Within these entries, which lines include the string "sign"? Copy each one.

*** Source information ***

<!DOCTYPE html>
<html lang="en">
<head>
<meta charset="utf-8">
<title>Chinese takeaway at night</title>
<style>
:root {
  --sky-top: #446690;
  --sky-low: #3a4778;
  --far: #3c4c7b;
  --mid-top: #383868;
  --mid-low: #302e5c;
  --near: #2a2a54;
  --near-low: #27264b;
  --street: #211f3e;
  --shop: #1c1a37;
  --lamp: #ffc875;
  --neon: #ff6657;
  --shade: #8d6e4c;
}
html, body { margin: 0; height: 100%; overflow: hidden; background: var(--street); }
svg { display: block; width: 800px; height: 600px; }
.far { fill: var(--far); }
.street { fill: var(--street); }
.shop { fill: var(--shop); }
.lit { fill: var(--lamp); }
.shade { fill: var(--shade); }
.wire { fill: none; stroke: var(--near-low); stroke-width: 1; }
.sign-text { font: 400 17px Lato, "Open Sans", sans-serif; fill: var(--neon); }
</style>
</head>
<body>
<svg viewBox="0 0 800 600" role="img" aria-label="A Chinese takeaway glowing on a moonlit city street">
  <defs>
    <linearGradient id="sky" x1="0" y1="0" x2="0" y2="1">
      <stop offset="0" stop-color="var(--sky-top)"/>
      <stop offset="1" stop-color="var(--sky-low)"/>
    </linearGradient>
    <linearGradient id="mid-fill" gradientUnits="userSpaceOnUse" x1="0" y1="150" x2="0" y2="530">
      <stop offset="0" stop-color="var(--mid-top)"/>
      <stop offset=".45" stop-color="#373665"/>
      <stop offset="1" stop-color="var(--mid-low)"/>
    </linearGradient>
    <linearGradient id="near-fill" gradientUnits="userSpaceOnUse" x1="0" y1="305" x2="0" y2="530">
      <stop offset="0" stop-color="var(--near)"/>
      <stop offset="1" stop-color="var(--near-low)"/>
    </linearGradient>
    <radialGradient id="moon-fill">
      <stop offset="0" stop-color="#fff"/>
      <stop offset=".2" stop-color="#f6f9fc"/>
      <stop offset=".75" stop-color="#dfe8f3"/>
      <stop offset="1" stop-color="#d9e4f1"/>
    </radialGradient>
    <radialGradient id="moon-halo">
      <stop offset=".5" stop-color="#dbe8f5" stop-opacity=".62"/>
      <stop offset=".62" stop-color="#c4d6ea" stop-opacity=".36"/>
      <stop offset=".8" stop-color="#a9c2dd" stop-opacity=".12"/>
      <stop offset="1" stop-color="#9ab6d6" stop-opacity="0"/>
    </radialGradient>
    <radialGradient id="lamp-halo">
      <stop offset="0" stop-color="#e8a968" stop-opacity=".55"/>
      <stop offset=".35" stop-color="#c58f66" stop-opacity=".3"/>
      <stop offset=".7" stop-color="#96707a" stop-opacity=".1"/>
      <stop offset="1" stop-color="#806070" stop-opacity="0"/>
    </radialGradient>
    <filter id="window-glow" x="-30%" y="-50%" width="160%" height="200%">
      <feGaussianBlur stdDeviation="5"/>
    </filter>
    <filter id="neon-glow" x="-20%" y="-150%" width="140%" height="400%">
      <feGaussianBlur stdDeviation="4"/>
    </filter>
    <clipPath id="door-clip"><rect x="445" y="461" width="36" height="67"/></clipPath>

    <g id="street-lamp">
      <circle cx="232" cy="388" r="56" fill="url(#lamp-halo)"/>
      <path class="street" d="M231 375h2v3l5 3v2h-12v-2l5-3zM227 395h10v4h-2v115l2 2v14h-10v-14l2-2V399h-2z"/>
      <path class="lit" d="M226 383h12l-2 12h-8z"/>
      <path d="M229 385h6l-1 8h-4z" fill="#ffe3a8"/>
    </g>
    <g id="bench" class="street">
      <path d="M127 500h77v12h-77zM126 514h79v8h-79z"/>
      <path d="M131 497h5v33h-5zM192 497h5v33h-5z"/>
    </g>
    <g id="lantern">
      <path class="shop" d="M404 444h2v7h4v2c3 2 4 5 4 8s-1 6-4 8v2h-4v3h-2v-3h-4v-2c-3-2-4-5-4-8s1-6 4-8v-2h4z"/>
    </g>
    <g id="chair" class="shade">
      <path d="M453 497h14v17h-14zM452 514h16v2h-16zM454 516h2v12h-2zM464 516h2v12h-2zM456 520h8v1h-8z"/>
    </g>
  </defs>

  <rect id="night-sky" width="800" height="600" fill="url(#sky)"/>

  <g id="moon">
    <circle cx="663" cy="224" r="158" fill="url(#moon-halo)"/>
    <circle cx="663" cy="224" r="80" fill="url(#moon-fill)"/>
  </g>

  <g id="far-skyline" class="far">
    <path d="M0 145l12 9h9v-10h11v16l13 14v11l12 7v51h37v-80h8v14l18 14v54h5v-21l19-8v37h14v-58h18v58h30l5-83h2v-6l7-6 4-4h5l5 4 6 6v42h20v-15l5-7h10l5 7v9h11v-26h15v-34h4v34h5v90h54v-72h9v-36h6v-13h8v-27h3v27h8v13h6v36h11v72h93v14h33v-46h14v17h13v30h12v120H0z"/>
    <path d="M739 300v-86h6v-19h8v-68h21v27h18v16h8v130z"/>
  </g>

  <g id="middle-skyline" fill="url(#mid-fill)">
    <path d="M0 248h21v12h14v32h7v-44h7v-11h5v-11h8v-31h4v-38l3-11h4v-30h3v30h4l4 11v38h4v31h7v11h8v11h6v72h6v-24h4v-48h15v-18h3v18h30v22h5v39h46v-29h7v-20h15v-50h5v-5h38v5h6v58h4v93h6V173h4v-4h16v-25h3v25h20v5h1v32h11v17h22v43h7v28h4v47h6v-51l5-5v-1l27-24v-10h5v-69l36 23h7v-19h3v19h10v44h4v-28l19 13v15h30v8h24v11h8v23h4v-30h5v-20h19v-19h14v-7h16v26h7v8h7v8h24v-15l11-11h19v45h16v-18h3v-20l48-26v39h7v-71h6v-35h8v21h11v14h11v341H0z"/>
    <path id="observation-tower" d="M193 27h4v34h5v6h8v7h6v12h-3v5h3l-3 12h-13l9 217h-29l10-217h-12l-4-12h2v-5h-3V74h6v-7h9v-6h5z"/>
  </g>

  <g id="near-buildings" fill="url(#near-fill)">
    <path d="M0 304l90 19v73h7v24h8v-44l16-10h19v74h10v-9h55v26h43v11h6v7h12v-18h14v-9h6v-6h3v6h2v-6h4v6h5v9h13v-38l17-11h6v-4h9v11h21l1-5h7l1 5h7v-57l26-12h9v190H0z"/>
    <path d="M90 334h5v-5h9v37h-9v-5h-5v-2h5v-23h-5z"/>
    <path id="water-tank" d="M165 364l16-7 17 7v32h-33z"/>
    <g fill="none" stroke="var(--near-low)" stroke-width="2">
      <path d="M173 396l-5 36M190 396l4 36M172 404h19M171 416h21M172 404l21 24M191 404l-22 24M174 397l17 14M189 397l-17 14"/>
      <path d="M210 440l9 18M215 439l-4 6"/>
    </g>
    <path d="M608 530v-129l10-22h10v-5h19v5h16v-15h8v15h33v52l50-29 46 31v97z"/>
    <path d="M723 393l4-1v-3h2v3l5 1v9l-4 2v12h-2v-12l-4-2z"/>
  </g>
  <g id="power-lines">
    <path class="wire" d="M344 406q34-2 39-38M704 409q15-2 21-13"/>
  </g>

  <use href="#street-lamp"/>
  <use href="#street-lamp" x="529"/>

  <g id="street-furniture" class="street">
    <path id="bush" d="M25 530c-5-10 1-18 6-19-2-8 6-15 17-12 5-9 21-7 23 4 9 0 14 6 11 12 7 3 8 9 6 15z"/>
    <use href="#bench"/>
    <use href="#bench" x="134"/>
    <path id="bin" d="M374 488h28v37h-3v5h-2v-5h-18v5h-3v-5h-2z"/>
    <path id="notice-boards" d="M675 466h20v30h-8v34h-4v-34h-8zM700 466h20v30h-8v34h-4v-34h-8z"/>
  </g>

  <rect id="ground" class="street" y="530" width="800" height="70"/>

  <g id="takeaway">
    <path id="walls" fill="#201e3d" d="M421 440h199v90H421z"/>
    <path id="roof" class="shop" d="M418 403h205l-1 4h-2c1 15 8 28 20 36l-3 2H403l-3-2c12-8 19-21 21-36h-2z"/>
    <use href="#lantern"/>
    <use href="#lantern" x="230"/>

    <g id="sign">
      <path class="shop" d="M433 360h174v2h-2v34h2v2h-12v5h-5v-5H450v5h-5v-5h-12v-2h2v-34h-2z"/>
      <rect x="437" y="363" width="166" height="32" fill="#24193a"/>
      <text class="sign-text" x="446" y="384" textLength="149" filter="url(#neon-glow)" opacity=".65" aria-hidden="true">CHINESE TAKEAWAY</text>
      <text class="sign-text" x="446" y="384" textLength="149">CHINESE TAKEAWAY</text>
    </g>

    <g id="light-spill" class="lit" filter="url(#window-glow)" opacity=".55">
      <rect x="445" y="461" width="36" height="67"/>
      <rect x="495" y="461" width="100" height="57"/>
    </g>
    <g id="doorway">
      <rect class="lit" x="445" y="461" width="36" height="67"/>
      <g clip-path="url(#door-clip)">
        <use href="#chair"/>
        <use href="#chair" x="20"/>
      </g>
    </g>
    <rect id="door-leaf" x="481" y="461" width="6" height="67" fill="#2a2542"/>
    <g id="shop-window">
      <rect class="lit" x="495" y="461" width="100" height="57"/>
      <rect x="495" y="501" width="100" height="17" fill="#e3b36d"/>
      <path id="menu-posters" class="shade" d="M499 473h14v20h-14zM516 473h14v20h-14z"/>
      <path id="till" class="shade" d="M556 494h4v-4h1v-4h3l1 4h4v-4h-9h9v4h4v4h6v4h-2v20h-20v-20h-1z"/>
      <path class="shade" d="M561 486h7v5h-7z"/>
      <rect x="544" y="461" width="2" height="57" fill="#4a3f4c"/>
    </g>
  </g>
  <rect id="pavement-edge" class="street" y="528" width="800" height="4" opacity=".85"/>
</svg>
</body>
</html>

***
*** Source information ***

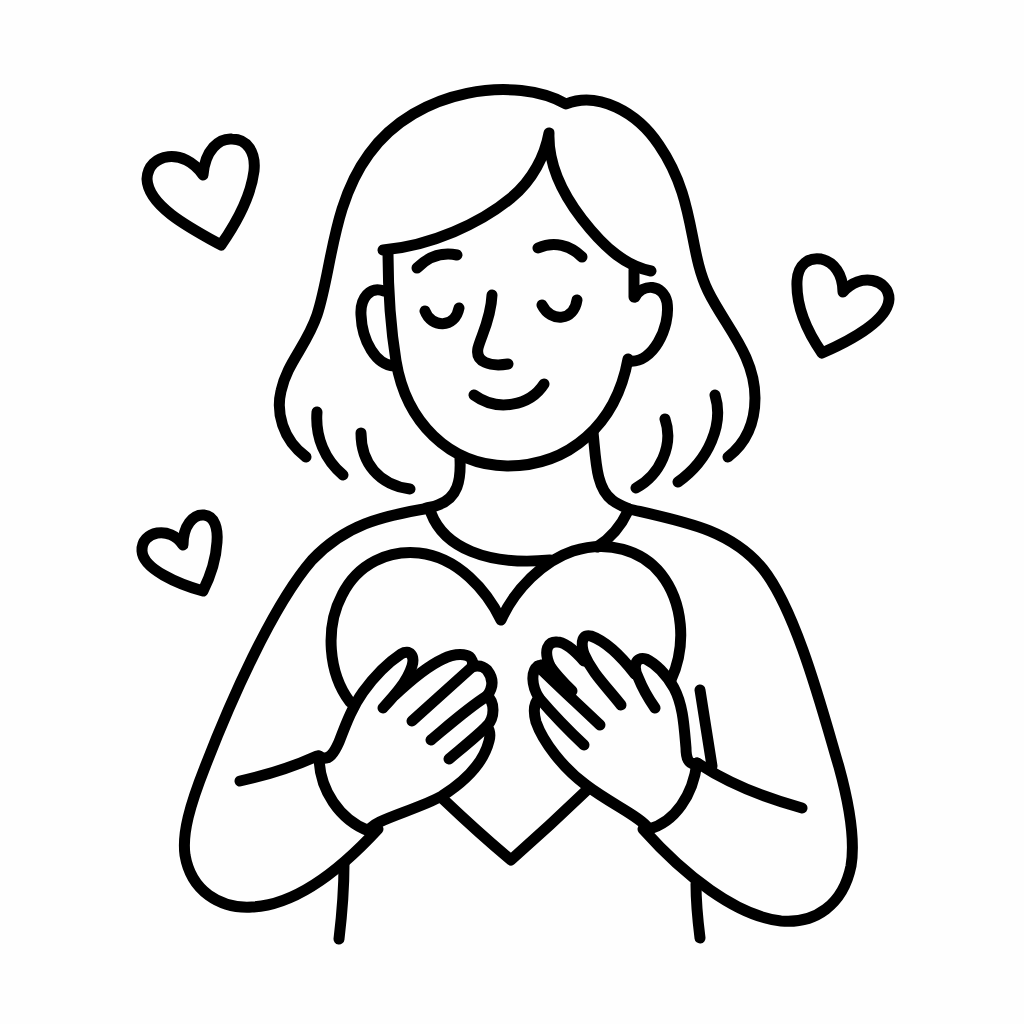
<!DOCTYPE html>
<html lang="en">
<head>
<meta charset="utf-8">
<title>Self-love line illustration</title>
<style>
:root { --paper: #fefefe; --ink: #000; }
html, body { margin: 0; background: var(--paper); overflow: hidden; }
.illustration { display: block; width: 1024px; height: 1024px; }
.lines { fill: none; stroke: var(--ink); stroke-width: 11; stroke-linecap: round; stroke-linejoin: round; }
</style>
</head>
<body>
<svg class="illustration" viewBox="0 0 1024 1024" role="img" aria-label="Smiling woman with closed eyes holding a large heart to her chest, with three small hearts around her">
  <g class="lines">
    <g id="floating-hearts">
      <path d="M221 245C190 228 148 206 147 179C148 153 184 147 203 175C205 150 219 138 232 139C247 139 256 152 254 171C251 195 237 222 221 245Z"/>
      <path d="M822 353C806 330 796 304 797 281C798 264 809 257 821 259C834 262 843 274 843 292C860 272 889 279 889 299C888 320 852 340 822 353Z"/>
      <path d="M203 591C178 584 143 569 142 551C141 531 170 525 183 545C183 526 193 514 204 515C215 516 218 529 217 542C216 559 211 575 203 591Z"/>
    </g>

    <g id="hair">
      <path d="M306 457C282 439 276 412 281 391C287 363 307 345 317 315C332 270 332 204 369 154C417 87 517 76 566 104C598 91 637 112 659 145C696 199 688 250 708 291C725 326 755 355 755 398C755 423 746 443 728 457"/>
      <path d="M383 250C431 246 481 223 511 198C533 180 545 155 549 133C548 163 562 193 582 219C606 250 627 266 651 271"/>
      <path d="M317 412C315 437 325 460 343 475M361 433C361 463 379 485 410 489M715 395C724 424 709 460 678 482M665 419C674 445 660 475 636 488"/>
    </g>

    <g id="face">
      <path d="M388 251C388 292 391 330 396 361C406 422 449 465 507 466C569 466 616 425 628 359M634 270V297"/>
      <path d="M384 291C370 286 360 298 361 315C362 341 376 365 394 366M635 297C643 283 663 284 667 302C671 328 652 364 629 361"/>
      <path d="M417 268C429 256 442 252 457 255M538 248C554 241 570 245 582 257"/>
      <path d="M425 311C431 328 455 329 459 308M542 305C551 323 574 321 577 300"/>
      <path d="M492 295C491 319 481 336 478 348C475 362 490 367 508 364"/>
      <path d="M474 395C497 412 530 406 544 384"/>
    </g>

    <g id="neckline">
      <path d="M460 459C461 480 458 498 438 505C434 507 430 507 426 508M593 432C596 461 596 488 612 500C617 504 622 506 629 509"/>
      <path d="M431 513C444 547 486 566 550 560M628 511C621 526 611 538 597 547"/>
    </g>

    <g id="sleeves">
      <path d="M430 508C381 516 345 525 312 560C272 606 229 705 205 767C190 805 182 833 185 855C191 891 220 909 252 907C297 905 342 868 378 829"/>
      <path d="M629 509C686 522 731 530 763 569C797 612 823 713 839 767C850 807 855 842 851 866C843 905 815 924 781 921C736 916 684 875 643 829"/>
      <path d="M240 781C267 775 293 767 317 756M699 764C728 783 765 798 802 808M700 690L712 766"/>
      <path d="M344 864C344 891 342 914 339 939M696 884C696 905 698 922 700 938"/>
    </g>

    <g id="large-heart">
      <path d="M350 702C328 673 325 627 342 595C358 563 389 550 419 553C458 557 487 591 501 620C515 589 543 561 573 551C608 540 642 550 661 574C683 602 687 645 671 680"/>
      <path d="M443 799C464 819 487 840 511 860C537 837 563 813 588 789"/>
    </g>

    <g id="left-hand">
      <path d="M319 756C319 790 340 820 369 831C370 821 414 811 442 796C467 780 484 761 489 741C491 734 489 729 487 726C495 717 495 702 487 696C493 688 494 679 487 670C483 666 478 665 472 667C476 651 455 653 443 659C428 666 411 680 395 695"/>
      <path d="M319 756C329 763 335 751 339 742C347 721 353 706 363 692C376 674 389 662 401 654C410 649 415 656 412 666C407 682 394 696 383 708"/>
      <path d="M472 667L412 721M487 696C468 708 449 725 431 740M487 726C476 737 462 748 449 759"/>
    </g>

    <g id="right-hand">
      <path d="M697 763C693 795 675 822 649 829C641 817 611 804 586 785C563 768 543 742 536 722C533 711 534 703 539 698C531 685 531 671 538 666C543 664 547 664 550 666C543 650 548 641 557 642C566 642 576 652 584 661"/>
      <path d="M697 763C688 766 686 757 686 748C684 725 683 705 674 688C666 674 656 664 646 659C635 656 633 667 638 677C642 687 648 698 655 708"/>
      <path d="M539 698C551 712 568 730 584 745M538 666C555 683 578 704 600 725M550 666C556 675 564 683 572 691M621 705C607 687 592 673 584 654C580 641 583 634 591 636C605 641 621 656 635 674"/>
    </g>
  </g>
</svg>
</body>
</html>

***

Result of this task:
.sign-text { font: 400 17px Lato, "Open Sans", sans-serif; fill: var(--neon); }
    <g id="sign">
      <text class="sign-text" x="446" y="384" textLength="149" filter="url(#neon-glow)" opacity=".65" aria-hidden="true">CHINESE TAKEAWAY</text>
      <text class="sign-text" x="446" y="384" textLength="149">CHINESE TAKEAWAY</text>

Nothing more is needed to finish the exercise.